• Your instructions: A single number is needed: how many lines of the data hold the word "body".

• Data extract:
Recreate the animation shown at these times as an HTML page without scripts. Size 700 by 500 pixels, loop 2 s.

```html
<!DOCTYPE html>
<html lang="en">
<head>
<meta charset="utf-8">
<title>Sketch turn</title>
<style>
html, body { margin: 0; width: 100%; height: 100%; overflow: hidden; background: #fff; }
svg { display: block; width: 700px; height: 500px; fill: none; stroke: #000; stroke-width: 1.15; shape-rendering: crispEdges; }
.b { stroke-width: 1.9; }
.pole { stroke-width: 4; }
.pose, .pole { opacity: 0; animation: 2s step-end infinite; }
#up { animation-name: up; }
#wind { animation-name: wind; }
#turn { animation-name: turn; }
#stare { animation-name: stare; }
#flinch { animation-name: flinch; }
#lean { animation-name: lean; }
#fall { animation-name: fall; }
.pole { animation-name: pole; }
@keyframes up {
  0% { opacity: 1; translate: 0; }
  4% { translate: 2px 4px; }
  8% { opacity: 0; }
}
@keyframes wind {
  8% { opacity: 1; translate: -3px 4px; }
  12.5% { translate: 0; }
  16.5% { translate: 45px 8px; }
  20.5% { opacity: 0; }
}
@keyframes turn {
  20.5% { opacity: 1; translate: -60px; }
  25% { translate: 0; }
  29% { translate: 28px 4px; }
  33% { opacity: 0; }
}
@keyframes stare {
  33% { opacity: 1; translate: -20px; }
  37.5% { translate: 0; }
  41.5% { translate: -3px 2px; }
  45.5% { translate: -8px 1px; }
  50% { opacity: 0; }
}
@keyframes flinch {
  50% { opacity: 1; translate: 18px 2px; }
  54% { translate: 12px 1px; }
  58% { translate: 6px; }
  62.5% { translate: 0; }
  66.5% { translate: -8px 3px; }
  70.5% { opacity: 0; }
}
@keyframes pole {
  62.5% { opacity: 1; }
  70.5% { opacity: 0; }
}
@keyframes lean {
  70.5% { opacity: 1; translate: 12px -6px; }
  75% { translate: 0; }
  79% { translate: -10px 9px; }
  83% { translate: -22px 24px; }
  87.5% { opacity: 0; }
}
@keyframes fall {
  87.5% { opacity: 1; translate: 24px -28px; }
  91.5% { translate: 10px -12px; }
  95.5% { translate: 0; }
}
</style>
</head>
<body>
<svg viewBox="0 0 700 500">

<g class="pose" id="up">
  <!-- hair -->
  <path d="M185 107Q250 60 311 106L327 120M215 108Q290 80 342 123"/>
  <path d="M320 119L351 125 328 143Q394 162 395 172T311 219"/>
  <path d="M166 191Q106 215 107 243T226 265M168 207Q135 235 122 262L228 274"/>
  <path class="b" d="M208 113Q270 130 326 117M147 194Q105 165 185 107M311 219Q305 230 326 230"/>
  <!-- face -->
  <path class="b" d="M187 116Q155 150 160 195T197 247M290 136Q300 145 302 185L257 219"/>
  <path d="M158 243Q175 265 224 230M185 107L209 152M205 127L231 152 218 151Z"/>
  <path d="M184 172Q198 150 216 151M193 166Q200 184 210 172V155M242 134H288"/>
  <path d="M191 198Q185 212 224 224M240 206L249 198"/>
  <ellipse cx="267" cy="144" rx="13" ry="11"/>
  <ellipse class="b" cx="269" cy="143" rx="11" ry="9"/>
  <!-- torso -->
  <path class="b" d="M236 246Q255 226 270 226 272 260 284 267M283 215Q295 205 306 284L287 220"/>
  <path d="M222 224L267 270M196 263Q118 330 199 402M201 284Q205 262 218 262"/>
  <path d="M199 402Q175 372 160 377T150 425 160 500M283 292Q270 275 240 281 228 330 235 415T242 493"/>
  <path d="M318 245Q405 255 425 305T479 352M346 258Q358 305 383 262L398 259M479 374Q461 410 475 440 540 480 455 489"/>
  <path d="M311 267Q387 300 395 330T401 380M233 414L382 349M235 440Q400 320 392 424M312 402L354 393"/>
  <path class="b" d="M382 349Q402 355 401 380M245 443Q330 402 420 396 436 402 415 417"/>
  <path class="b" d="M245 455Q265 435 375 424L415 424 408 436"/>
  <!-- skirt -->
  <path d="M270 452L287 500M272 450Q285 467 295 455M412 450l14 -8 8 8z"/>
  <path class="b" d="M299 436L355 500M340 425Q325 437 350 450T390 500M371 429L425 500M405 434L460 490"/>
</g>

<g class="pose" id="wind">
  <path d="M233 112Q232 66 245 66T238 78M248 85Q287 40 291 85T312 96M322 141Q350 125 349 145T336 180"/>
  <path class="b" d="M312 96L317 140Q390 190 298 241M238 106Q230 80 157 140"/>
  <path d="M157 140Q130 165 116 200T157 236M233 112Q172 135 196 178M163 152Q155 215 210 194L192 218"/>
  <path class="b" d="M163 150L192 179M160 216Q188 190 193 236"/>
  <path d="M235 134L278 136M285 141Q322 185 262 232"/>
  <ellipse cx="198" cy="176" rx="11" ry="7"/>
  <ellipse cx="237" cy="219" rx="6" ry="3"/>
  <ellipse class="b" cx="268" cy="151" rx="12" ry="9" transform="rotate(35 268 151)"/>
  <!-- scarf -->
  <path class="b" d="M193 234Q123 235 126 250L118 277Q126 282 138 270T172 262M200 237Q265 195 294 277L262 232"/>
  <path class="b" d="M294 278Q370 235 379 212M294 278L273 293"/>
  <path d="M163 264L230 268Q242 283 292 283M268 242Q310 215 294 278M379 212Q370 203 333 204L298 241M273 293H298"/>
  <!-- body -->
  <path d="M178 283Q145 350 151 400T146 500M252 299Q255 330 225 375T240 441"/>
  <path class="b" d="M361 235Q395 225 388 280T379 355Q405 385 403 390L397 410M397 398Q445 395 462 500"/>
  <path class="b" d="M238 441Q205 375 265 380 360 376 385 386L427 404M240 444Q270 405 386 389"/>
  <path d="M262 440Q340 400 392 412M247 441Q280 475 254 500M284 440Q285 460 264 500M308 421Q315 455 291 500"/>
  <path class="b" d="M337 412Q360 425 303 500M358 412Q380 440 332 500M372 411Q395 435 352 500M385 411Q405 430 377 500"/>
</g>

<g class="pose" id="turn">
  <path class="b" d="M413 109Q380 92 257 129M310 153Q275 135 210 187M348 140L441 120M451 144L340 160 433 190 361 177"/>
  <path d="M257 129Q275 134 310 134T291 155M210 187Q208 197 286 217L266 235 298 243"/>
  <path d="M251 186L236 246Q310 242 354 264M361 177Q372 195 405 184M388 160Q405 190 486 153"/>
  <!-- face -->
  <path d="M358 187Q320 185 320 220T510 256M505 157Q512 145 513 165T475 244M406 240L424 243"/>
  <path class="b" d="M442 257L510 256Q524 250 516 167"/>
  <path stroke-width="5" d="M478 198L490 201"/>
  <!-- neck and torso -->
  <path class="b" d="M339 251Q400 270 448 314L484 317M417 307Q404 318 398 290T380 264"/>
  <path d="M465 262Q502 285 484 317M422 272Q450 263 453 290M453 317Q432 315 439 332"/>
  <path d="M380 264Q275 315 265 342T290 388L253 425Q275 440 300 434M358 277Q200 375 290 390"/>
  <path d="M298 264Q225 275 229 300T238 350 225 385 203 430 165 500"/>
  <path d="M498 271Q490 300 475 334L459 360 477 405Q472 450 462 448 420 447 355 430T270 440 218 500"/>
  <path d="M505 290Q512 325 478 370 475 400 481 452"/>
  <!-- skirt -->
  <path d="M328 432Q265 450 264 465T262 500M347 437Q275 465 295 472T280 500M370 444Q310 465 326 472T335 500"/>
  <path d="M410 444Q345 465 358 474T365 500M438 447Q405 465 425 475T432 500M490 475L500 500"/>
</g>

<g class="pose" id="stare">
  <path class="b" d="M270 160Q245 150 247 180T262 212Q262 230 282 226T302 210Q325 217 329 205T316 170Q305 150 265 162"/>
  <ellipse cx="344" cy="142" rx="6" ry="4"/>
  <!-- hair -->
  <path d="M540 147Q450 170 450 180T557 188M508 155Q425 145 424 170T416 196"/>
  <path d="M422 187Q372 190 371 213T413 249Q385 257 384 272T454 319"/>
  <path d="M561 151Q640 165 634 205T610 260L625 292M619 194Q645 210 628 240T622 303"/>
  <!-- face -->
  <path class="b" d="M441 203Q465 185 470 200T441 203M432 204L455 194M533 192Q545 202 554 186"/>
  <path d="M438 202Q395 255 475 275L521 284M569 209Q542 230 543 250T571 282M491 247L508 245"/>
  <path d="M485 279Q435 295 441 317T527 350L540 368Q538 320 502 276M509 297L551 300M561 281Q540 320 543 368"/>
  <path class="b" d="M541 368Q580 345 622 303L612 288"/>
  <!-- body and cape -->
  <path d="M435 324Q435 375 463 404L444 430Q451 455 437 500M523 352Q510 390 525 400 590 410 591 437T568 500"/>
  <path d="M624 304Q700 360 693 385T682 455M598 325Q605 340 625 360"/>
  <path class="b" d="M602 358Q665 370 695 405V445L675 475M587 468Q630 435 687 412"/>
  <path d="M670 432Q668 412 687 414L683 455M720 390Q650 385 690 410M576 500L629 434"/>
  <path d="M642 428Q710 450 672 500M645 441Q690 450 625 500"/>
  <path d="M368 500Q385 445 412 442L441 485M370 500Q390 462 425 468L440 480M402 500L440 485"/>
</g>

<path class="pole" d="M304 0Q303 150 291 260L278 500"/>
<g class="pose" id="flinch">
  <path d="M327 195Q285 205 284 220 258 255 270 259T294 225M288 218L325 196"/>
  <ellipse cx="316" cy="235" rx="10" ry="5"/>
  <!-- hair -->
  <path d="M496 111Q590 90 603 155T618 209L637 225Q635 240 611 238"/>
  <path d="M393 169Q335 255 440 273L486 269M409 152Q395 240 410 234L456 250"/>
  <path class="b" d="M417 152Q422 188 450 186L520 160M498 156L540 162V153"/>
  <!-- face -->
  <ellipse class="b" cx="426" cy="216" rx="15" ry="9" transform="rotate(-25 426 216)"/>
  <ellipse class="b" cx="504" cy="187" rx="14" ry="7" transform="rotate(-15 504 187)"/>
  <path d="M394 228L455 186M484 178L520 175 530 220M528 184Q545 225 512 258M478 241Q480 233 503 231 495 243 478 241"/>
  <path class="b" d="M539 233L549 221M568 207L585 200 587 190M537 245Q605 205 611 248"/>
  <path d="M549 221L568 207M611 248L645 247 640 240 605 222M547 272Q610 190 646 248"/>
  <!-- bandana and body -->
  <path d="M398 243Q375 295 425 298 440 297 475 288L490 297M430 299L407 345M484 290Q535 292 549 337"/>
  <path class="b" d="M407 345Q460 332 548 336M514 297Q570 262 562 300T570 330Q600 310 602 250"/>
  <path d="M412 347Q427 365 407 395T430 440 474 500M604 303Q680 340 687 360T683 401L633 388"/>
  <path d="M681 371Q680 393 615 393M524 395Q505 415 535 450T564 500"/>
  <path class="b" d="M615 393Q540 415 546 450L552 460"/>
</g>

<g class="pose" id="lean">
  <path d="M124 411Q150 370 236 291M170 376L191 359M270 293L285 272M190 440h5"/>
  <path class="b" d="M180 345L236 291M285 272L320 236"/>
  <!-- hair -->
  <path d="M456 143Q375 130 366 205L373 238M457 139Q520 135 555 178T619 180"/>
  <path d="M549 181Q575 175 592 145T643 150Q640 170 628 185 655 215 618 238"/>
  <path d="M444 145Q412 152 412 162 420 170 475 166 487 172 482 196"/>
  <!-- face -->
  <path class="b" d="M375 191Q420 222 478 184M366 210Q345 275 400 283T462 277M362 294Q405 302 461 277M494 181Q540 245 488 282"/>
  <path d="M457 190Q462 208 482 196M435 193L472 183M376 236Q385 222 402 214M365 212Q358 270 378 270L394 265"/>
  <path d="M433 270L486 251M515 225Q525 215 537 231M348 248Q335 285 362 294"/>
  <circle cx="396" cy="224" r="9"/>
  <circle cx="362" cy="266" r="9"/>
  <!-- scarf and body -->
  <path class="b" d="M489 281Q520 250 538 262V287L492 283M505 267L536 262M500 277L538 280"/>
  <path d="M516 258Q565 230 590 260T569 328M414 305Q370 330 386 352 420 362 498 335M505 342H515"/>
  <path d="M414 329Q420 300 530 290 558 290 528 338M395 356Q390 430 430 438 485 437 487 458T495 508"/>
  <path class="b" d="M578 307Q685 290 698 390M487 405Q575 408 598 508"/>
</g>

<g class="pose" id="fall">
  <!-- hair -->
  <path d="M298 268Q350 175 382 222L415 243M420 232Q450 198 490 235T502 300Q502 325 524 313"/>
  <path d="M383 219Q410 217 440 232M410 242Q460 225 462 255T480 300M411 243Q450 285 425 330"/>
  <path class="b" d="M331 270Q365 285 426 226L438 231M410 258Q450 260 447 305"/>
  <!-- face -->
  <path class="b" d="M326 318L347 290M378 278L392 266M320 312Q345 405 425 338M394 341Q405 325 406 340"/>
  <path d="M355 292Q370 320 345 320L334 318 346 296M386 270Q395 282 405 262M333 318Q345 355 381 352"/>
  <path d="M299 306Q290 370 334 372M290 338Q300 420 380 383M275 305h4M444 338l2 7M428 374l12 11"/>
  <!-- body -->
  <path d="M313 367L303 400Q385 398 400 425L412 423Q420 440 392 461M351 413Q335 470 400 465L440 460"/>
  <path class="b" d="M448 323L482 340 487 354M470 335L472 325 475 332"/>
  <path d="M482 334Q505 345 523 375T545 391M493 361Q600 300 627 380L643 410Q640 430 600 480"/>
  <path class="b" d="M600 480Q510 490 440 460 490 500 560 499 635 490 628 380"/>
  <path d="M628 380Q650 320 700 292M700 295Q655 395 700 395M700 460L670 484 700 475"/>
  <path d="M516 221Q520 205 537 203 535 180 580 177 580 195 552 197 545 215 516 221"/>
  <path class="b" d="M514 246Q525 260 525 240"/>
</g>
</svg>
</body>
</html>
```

• Task output: 8